Items listed in a dataset:
* * * * * * *
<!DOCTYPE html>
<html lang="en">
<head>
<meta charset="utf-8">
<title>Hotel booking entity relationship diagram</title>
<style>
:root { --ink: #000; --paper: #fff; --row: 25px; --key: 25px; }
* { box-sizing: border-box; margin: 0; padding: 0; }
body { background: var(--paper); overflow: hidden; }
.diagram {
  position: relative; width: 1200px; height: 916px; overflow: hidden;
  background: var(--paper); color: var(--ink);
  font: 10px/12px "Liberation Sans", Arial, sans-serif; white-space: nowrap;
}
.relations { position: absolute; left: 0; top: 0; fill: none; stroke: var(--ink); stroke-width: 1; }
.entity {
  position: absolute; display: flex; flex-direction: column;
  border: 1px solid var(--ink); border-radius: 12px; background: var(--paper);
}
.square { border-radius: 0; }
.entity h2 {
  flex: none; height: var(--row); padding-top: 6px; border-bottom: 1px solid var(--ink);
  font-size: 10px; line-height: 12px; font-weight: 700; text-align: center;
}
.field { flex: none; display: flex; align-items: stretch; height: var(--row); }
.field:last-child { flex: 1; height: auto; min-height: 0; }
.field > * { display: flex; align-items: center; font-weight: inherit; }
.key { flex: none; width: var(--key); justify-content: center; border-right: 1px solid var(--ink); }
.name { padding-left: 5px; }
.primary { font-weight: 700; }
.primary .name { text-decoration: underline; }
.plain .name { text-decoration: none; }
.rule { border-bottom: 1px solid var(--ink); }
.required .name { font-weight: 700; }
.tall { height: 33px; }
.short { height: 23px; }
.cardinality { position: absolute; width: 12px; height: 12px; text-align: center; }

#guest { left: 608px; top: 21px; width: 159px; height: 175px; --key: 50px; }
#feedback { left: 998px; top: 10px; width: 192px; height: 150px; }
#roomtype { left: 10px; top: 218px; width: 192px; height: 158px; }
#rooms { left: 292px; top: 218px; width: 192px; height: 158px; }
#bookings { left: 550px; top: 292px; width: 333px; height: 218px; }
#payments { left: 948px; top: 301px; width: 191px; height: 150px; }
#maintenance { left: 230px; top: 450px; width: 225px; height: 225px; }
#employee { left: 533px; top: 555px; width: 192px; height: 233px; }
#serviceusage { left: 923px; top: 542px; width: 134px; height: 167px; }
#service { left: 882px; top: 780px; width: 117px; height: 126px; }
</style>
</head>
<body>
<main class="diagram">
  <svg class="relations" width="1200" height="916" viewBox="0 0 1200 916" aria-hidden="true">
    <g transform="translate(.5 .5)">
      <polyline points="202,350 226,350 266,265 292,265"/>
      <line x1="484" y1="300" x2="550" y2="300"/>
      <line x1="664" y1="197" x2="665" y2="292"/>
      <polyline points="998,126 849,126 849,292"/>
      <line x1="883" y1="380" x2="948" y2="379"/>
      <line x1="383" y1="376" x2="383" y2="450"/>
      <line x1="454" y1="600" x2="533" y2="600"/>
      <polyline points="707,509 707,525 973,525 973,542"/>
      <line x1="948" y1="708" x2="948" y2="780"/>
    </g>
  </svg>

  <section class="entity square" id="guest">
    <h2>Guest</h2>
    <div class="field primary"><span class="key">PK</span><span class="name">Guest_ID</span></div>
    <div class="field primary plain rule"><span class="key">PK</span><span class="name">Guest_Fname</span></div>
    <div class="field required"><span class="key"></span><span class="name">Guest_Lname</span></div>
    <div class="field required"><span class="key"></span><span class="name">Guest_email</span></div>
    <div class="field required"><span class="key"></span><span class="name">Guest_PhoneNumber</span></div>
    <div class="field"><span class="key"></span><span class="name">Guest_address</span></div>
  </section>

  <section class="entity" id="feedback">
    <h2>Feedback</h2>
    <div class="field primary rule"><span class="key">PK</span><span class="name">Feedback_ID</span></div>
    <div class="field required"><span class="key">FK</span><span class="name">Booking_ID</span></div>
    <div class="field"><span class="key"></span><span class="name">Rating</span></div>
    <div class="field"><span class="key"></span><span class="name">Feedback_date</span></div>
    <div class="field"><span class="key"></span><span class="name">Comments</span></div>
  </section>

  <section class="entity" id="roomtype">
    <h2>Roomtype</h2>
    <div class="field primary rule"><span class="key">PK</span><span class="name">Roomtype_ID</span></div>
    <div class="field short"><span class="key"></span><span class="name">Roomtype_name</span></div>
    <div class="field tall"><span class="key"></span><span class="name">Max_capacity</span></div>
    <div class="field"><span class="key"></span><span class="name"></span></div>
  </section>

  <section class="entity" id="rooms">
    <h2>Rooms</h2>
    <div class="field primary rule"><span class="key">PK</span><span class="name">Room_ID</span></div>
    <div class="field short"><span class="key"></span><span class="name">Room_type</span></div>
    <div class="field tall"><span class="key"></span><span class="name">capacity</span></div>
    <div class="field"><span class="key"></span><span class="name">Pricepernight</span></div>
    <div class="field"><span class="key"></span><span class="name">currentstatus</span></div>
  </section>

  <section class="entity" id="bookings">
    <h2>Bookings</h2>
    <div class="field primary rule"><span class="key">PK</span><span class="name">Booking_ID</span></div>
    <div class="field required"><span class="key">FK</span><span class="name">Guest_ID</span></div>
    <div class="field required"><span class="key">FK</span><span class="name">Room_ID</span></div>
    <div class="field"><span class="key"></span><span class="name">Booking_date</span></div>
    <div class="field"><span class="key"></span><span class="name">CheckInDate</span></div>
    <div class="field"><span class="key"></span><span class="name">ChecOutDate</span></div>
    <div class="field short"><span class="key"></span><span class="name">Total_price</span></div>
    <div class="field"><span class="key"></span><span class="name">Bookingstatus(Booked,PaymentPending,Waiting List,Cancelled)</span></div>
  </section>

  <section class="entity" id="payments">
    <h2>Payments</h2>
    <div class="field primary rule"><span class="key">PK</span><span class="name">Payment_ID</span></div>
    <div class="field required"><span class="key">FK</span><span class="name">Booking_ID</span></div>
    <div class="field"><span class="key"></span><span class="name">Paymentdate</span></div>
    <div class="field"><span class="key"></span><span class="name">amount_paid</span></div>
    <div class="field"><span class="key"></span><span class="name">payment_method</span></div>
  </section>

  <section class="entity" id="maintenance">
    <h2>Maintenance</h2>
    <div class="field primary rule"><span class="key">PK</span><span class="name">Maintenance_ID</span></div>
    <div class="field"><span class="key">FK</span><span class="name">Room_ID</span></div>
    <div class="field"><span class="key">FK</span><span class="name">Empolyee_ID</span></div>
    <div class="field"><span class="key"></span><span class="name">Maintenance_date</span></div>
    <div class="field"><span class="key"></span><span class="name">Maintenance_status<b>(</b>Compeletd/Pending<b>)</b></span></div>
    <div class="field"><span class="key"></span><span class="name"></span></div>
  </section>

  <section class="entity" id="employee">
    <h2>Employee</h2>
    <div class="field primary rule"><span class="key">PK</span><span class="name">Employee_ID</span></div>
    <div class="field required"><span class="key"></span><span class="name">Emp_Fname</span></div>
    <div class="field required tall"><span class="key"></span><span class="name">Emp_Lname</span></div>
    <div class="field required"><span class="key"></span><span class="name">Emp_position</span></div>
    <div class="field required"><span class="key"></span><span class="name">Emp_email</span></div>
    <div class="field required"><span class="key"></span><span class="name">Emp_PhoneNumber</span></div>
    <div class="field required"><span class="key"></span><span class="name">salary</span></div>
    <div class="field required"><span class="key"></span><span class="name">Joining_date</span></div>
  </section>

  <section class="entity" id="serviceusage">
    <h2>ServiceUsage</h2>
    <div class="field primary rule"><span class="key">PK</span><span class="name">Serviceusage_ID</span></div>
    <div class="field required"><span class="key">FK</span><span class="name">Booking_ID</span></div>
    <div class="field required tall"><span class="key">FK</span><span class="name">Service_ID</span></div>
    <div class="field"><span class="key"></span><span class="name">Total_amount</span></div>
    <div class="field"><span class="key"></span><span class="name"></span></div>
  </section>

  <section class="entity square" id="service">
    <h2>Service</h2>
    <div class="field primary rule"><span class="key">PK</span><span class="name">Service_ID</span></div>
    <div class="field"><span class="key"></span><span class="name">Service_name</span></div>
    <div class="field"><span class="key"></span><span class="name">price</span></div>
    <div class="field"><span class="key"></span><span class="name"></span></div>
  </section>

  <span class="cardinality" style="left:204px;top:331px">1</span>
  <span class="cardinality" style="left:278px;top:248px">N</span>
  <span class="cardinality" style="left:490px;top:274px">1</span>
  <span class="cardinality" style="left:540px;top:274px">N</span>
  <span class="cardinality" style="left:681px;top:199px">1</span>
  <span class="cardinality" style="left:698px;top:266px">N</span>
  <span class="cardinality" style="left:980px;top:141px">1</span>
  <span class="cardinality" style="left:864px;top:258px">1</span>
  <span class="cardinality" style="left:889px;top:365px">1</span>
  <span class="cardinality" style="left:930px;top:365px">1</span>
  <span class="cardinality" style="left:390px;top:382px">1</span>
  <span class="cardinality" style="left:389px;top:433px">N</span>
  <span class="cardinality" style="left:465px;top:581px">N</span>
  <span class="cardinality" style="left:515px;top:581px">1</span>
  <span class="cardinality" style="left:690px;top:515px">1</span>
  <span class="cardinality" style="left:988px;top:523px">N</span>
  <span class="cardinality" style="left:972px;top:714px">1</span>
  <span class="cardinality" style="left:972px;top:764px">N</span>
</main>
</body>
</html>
* * * * * * *
Check the entries above line by line and return each one containing the word "overflow".

EXERCISE ANSWER:
body { background: var(--paper); overflow: hidden; }
  position: relative; width: 1200px; height: 916px; overflow: hidden;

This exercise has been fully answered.